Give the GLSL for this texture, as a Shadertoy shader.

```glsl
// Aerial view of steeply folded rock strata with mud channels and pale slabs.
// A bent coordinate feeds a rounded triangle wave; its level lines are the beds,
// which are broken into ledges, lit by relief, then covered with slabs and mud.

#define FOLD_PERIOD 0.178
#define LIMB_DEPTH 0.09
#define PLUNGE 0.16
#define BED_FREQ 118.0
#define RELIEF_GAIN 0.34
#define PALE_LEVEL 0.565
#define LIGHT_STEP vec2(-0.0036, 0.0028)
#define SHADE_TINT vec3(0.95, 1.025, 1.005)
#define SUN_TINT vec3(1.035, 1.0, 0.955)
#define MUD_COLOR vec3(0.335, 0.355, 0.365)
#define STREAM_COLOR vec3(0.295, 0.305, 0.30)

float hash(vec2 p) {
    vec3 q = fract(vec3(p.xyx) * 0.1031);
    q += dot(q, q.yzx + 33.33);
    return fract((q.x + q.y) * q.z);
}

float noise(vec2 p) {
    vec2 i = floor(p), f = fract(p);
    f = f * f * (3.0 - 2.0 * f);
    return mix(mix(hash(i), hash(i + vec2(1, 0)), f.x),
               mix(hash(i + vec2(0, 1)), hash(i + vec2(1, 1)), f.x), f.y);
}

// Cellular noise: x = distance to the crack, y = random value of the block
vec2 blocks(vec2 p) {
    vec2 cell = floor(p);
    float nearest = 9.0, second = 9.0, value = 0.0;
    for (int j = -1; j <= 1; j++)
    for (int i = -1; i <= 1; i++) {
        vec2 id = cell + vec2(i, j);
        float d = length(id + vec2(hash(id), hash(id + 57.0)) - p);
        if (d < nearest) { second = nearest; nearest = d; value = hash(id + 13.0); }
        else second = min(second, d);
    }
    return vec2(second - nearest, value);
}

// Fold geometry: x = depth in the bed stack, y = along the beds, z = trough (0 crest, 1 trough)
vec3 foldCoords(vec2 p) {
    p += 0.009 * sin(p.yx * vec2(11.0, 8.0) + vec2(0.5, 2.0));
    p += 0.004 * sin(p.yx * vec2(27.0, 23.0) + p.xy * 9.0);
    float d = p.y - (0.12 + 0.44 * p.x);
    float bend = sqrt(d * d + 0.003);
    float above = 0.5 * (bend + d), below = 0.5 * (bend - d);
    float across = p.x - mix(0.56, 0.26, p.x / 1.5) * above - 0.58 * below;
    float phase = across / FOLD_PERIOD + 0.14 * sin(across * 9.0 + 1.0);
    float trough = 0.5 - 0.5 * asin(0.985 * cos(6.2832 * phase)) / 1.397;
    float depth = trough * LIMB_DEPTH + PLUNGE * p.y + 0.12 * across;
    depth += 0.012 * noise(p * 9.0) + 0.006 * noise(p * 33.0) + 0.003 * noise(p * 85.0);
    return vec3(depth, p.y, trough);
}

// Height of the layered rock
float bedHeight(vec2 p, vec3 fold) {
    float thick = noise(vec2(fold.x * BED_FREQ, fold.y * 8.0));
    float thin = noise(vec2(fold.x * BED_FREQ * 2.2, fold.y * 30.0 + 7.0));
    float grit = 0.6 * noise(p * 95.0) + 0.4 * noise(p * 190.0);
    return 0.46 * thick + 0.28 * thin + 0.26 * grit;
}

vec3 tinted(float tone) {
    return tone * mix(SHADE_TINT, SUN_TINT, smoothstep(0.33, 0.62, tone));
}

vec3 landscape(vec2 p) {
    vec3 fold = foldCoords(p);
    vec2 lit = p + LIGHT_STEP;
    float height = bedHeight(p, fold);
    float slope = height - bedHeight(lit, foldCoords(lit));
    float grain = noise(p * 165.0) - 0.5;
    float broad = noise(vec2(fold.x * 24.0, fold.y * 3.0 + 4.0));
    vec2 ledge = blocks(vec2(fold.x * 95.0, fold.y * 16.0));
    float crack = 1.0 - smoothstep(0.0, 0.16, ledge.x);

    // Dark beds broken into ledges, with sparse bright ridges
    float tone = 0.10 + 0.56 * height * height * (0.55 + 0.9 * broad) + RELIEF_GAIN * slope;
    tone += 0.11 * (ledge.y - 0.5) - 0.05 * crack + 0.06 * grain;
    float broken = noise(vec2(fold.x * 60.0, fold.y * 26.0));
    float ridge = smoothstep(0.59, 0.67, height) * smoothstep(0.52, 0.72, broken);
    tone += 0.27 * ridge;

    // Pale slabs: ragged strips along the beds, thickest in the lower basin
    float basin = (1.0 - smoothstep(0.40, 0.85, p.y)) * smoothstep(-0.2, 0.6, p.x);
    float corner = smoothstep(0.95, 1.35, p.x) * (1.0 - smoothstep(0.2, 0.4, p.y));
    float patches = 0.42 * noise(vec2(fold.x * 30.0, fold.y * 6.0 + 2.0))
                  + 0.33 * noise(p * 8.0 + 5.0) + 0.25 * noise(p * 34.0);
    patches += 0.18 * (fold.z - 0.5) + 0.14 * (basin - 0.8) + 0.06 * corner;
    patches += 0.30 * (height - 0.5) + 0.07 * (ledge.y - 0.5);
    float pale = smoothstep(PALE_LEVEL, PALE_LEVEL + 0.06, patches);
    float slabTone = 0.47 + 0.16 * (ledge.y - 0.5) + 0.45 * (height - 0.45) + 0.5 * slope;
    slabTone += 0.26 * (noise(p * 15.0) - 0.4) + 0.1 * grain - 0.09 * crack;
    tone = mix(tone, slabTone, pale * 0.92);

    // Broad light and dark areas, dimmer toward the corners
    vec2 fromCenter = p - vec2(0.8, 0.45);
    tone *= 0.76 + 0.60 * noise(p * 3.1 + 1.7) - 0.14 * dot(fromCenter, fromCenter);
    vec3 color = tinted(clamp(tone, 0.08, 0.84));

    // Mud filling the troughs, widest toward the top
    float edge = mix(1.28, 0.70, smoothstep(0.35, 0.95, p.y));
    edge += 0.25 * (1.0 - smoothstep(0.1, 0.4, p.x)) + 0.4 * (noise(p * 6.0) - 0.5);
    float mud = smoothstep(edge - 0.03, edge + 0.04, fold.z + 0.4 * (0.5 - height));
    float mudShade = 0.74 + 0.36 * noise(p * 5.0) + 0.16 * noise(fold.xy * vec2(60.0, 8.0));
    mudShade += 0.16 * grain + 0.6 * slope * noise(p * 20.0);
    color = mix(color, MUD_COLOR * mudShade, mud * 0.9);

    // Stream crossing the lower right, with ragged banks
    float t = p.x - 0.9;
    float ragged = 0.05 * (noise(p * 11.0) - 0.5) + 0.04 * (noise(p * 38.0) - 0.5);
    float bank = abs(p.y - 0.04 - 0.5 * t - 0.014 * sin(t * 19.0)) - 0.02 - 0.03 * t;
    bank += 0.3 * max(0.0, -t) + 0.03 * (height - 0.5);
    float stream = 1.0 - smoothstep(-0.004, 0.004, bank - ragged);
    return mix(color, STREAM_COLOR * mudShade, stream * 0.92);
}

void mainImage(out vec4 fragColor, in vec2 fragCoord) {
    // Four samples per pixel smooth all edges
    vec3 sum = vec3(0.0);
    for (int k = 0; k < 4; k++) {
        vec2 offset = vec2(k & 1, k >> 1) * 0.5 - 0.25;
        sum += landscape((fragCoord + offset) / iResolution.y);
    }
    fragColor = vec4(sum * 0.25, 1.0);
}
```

********

**TASK TO COMPLETE**
Copy out the lines of the records above in which the string "across" appears.

**RESPONSE AREA**
    float across = p.x - mix(0.56, 0.26, p.x / 1.5) * above - 0.58 * below;
    float phase = across / FOLD_PERIOD + 0.14 * sin(across * 9.0 + 1.0);
    float depth = trough * LIMB_DEPTH + PLUNGE * p.y + 0.12 * across;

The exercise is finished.